York prof launches website to explore, debate world views of US

Geoff Hamilton

The United States often sees itself in a much different light than do those in the rest of the world. It is this perceptual difference that sparked York English Professor Geoff Hamilton to create a website inviting scholars and lay people alike to debate issues that impact how the US is perceived.

Geoff Hamilton
Geoff Hamilton

Having taught at an American school in Minnesota about five years ago, Hamilton says that students who had recently returned from international exchanges “were absolutely stunned that the rest of the world didn’t regard their country as highly as they did.” At the same time, he was struck by the lack of knowledge these students had about other nations – including, of course, basic facts about America’s close neighbor, Canada.

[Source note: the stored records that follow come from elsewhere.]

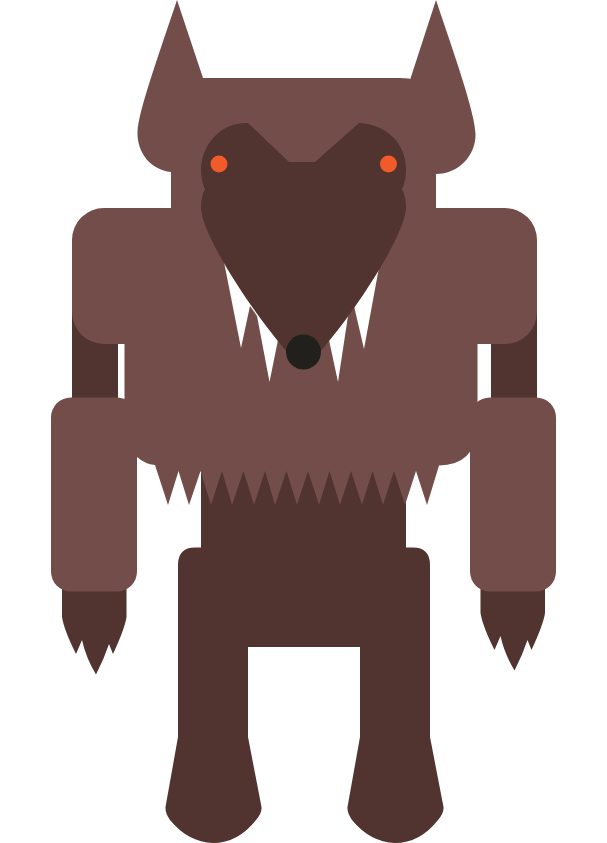
<!DOCTYPE html>
<html lang="en">
<head>
<meta charset="utf-8">
<title>Werewolf</title>
<style>
:root {
  --paper: #ffffff;
  --fur: #734d49;
  --hide: #51332f;
  --eye: #f15a29;
  --nose: #22201d;
}
html, body { margin: 0; background: var(--paper); overflow: hidden; }
svg { display: block; width: 607px; height: 843px; }
.fur { fill: var(--fur); }
.hide { fill: var(--hide); }
.eye { fill: var(--eye); }
.nose { fill: var(--nose); }
.fang { fill: var(--paper); }
</style>
</head>
<body>
<svg viewBox="0 0 607 843" role="img" aria-label="Flat drawing of a standing brown werewolf">
  <defs>
    <path id="foot" d="M178 730H248V737L261.500 807Q262 813 256 820Q238 843 213 843Q188 842 170 820Q165 813 165.500 807L178 737Z"/>
    <path id="claws" d="M62 585H126.500V617Q125 628 113 654L109 644Q104 659 96 674.500Q86 658 82 640L76 654Q64 630 62 617Z"/>
  </defs>

  <g id="legs" class="hide">
    <path d="M201 460H406V547.500H413Q430 547.500 430 565V740H360V647H248V740H178V565Q178 547.500 195 547.500H201Z"/>
    <use href="#foot"/>
    <use href="#foot" x="182"/>
  </g>

  <g id="upper-arms" class="hide">
    <rect x="72" y="285" width="46" height="125"/>
    <rect x="491" y="285" width="46" height="125"/>
  </g>

  <g id="hands" class="hide">
    <use href="#claws"/>
    <use href="#claws" x="418.500" y="-4"/>
  </g>

  <g id="torso" class="fur">
    <path d="M104 208H505A32 32 0 0 1 537 240V312A32 32 0 0 1 505 344H477.500V430Q474 465 439 465.500L427 505L416 471L405 505L394 471L383 505L372.500 471L362 505L351 471L340 505L329.500 471L319 505L308 471L297 505L286.500 471L275 505L265 471L254 505L243.500 471L232 505L222 471L211 505L200.500 471L189 505L178.500 471L168 505L155 465Q145 464 137 457L124.500 430V344H104A32 32 0 0 1 72 312V240A32 32 0 0 1 104 208Z"/>
  </g>

  <g id="forearms" class="fur">
    <rect x="51" y="397.500" width="86" height="194" rx="20"/>
    <rect x="470" y="397.500" width="86" height="194" rx="20"/>
  </g>

  <g id="head" class="fur">
    <path d="M171 78H400Q436 78 436 114V220H171Z"/>
    <path d="M177 0L203 78V172H171C151 170 137 153 137.500 132C138 112 160 51 177 0Z"/>
    <path d="M436 0C453 51 475 112 475.500 134C476 156 458 174 436 174L410 150V80Z"/>
  </g>

  <g id="fangs" class="fang">
    <path d="M224 262L241 348L250 306L257 316L269.500 382L278 340L290 345L260 270Z"/>
    <path d="M380 262L364 349L354 306L348 316L338 382L329 340L317 345L345 270Z"/>
  </g>

  <g id="face">
    <path class="hide" d="M248 123L289 162H315L359 123C386 124 406 143 406 169Q406 181 402 189Q406 197 406 208C405 235 356 311 319 353H288C251 311 202 235 201 208Q201 197 205 189Q201 181 201 169C202 143 222 122 248 123Z"/>
    <circle class="eye" cx="219" cy="164" r="8.500"/>
    <circle class="eye" cx="388.500" cy="164" r="8.500"/>
    <circle class="nose" cx="303.500" cy="352" r="17.500"/>
  </g>
</svg>
</body>
</html>
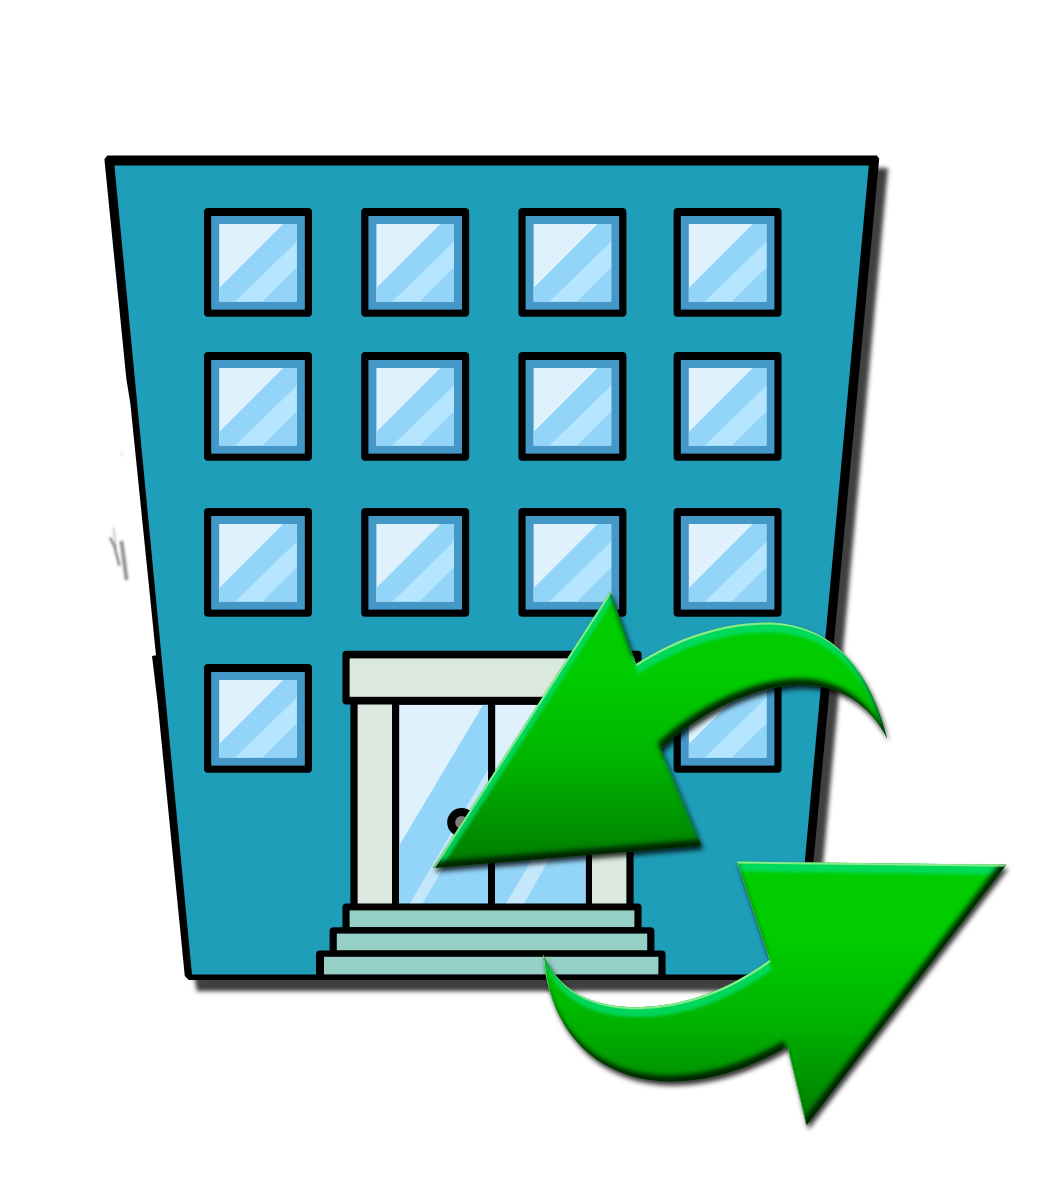
<!DOCTYPE html>
<html lang="en">
<head>
<meta charset="utf-8">
<title>Office building with exchange arrows</title>
<style>
:root {
  --paper: #ffffff;
  --ink: #000000;
  --wall: #1e9eb8;
  --frame: #4498c8;
  --glass-pale: #dff1fc;
  --glass-mid: #92d5f8;
  --glass-soft: #b6e6ff;
  --stone: #dbe8df;
  --step: #96cfc6;
  --knob: #7d7d7d;
  --shadow: #404040;
  --arrow-bright: #00cc00;
  --arrow-mid: #00b400;
  --arrow-deep: #007a00;
}
html, body { margin: 0; padding: 0; background: var(--paper); overflow: hidden; }
.canvas { width: 1061px; height: 1200px; overflow: hidden; }
.canvas svg { display: block; width: 1061px; height: 1200px; }
.ink { fill: var(--ink); }
.wall { fill: var(--wall); }
.frame { fill: var(--frame); }
.pale { fill: var(--glass-pale); }
.mid { fill: var(--glass-mid); }
.soft { fill: var(--glass-soft); }
.stone { fill: var(--stone); }
.step { fill: var(--step); }
.knob { fill: var(--knob); stroke: var(--ink); stroke-width: 10; }
.shadow { fill: var(--shadow); }
.smudge { fill: none; stroke: var(--shadow); stroke-linecap: round; }
.stop-bright { stop-color: var(--arrow-bright); }
.stop-mid { stop-color: var(--arrow-mid); }
.stop-deep { stop-color: var(--arrow-deep); }
</style>
</head>
<body>
<main class="canvas">
<svg viewBox="0 0 1326.25 1500" role="img" aria-label="Teal office building with two green exchange arrows">
  <defs>
    <linearGradient id="arrow-in-fill" x1="0" y1="0" x2="0" y2="1">
      <stop offset="0.3" class="stop-bright"/>
      <stop offset="0.62" class="stop-mid"/>
      <stop offset="1" class="stop-deep"/>
    </linearGradient>
    <linearGradient id="arrow-out-fill" x1="0" y1="0" x2="0" y2="1">
      <stop offset="0.3" class="stop-bright"/>
      <stop offset="0.6" class="stop-mid"/>
      <stop offset="1" class="stop-deep"/>
    </linearGradient>
    <filter id="soft-shadow" x="-5%" y="-5%" width="110%" height="110%">
      <feGaussianBlur stdDeviation="2.5"/>
    </filter>
    <filter id="smudge-blur" x="-100%" y="-50%" width="300%" height="200%">
      <feGaussianBlur stdDeviation="1.6"/>
    </filter>
    <filter id="bevel" x="-10%" y="-10%" width="120%" height="120%" color-interpolation-filters="sRGB">
      <feOffset in="SourceAlpha" dx="3" dy="5" result="dropped"/>
      <feGaussianBlur in="dropped" stdDeviation="3" result="drop-soft"/>
      <feFlood flood-color="#000000" flood-opacity="0.8"/>
      <feComposite in2="drop-soft" operator="in" result="drop"/>
      <feOffset in="SourceAlpha" dx="2" dy="12" result="lowered"/>
      <feGaussianBlur in="lowered" stdDeviation="2" result="lowered-soft"/>
      <feFlood flood-color="#00dd70" flood-opacity="0.8"/>
      <feComposite in2="SourceAlpha" operator="in"/>
      <feComposite in2="lowered-soft" operator="out" result="highlight"/>
      <feOffset in="SourceAlpha" dx="-4" dy="-8" result="raised"/>
      <feGaussianBlur in="raised" stdDeviation="3" result="raised-soft"/>
      <feFlood flood-color="#002000" flood-opacity="0.95"/>
      <feComposite in2="SourceAlpha" operator="in"/>
      <feComposite in2="raised-soft" operator="out" result="underside"/>
      <feOffset in="SourceAlpha" dx="1" dy="2" result="rim-offset"/>
      <feFlood flood-color="#b8f0a0" flood-opacity="0.75"/>
      <feComposite in2="SourceAlpha" operator="in"/>
      <feComposite in2="rim-offset" operator="out" result="rim"/>
      <feMerge>
        <feMergeNode in="drop"/>
        <feMergeNode in="SourceGraphic"/>
        <feMergeNode in="highlight"/>
        <feMergeNode in="underside"/>
        <feMergeNode in="rim"/>
      </feMerge>
    </filter>
    <g id="window">
      <rect class="ink" width="135" height="136" rx="5"/>
      <rect class="frame" x="9" y="10" width="117" height="117"/>
      <rect class="pale" x="19" y="20" width="97" height="97"/>
      <path class="mid" d="M99 20H116V117H19V100Z"/>
      <path class="soft" d="M116 42V74L73 117H39Z"/>
    </g>
    <g id="window-row">
      <use href="#window" x="255"/>
      <use href="#window" x="451.500"/>
      <use href="#window" x="648"/>
      <use href="#window" x="842"/>
    </g>
  </defs>

  <g id="smudges" filter="url(#smudge-blur)">
    <path class="smudge" d="M138 673L143 683L149 706" stroke-width="3" opacity="0.65"/>
    <path class="smudge" d="M152 678L155 700L158 723" stroke-width="5" opacity="0.55"/>
    <path class="smudge" d="M142 660L145 685" stroke-width="1.500" opacity="0.45"/>
    <path class="smudge" d="M152 565L153 569" stroke-width="2" opacity="0.15"/>
  </g>

  <g id="building">
    <path class="shadow" filter="url(#soft-shadow)" d="M150 210H1110L1014 1239H246L230 1140Z"/>
    <path class="ink" d="M134 194.500H1096L1099 198L1003 1225H236L231 1220L197 878L196 870L191 828L190 820L195 819L163 505L158 474L130.500 199Z"/>
    <path class="wall" d="M143 207H1086L993 1218H240Z"/>
    <use href="#window-row" y="260"/>
    <use href="#window-row" y="440"/>
    <use href="#window-row" y="635"/>
    <use href="#window" x="255" y="830"/>
    <use href="#window" x="842" y="830"/>
  </g>

  <g id="entrance">
    <rect class="ink" x="438" y="870" width="354" height="270"/>
    <rect class="stone" x="447" y="880" width="43" height="250"/>
    <rect class="stone" x="740" y="880" width="43" height="250"/>
    <g id="door-left">
      <rect class="pale" x="499" y="881" width="111" height="249"/>
      <path class="mid" d="M604 881H610V1130H499V1057Z"/>
      <path class="pale" opacity="0.65" d="M610 962V988L528 1130H512Z"/>
    </g>
    <g id="door-right">
      <rect class="pale" x="619" y="881" width="113" height="249"/>
      <path class="mid" d="M724 881H732V1130H619V1057Z"/>
      <path class="pale" opacity="0.65" d="M732 962V992L655 1130H632Z"/>
    </g>
    <circle class="knob" cx="577" cy="1028" r="13"/>
    <rect class="ink" x="428" y="813.500" width="374" height="67" rx="5"/>
    <rect class="stone" x="437" y="823" width="356" height="48"/>
    <rect class="ink" x="428" y="1129.500" width="374" height="40" rx="5"/>
    <rect class="step" x="437" y="1138" width="356" height="21"/>
    <rect class="ink" x="412" y="1159" width="406" height="40" rx="5"/>
    <rect class="step" x="421" y="1167" width="388" height="21"/>
    <rect class="ink" x="395" y="1188" width="437" height="37" rx="5"/>
    <rect class="step" x="405" y="1196" width="418" height="22"/>
  </g>

  <g id="arrows">
    <path filter="url(#bevel)" fill="url(#arrow-in-fill)" d="M541 1085L763 739L795 830C846 797 902 778 960 778C1041 779 1088 838 1109 923C1086 878 1047 855 1000 856C935 858 870 895 826 936L877 1057Z"/>
    <path filter="url(#bevel)" fill="url(#arrow-out-fill)" d="M679 1193C699 1238 737 1259 797 1259C856 1258 911 1237 962 1200L921 1077L1258 1081L1008 1407L984 1308C940 1334 890 1352 836 1352C746 1350 686 1289 679 1193Z"/>
  </g>
</svg>
</main>
</body>
</html>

“So I thought this was an interesting topic to get into in a larger way,” says Hamilton, who confesses to being obsessed with the United States, partly as a result of teaching American literature. But as he aptly points out, “most Canadians never stop thinking about the United States.”

The website Their America: America in the eyes of the world is not just for Canadians, but for anyone in any part of the world to explore historical opinions of, and contribute to evolving debates about, the United States. “Their America is devoted to significant expressions (speeches, essays, political cartoons, fiction, news stories etc.) about America by non-Americans,” states the website. It is designed to be a “global, synoptic” site, an “unpolemical, informative and provocative resource” for anyone “interested in studying and debating America’s global reputation.”

The intent is to have classes and individuals around the world tap it as a resource, discuss issues in the forums and retrieve relevant archival material. The website is already visited by several hundred people, from more than 20 countries, on an average day.

“Some good discussions are unfolding,” says Hamilton, who monitors what’s going on in the forums and lists highlights on the homepage.

Some of the highlights include discussions on the following topics: the ethics and efficacy of drone strikes, America’s Their America websitebombing of Hiroshima/Nagasaki, NSA spying, America’s motivations in the Middle East and films that have definitively shaped one’s understanding of the US.

Part of the surprise Americans feel when they realize their perceptions of their country are not necessarily shared by others comes from not really listening to the rest of the world, says Hamilton. “It’s a big and very patriotic country, and there is, of course, a lot to focus on domestically. America is influential enough to think it ought not to care too much about what happens elsewhere and what others think.”

All the same, Hamilton hopes Americans are listening. They are even welcome to participate, although he prefers that the site remain a forum dominated by those outside the US.

For more information or to join in a discussion, visit the Their America website.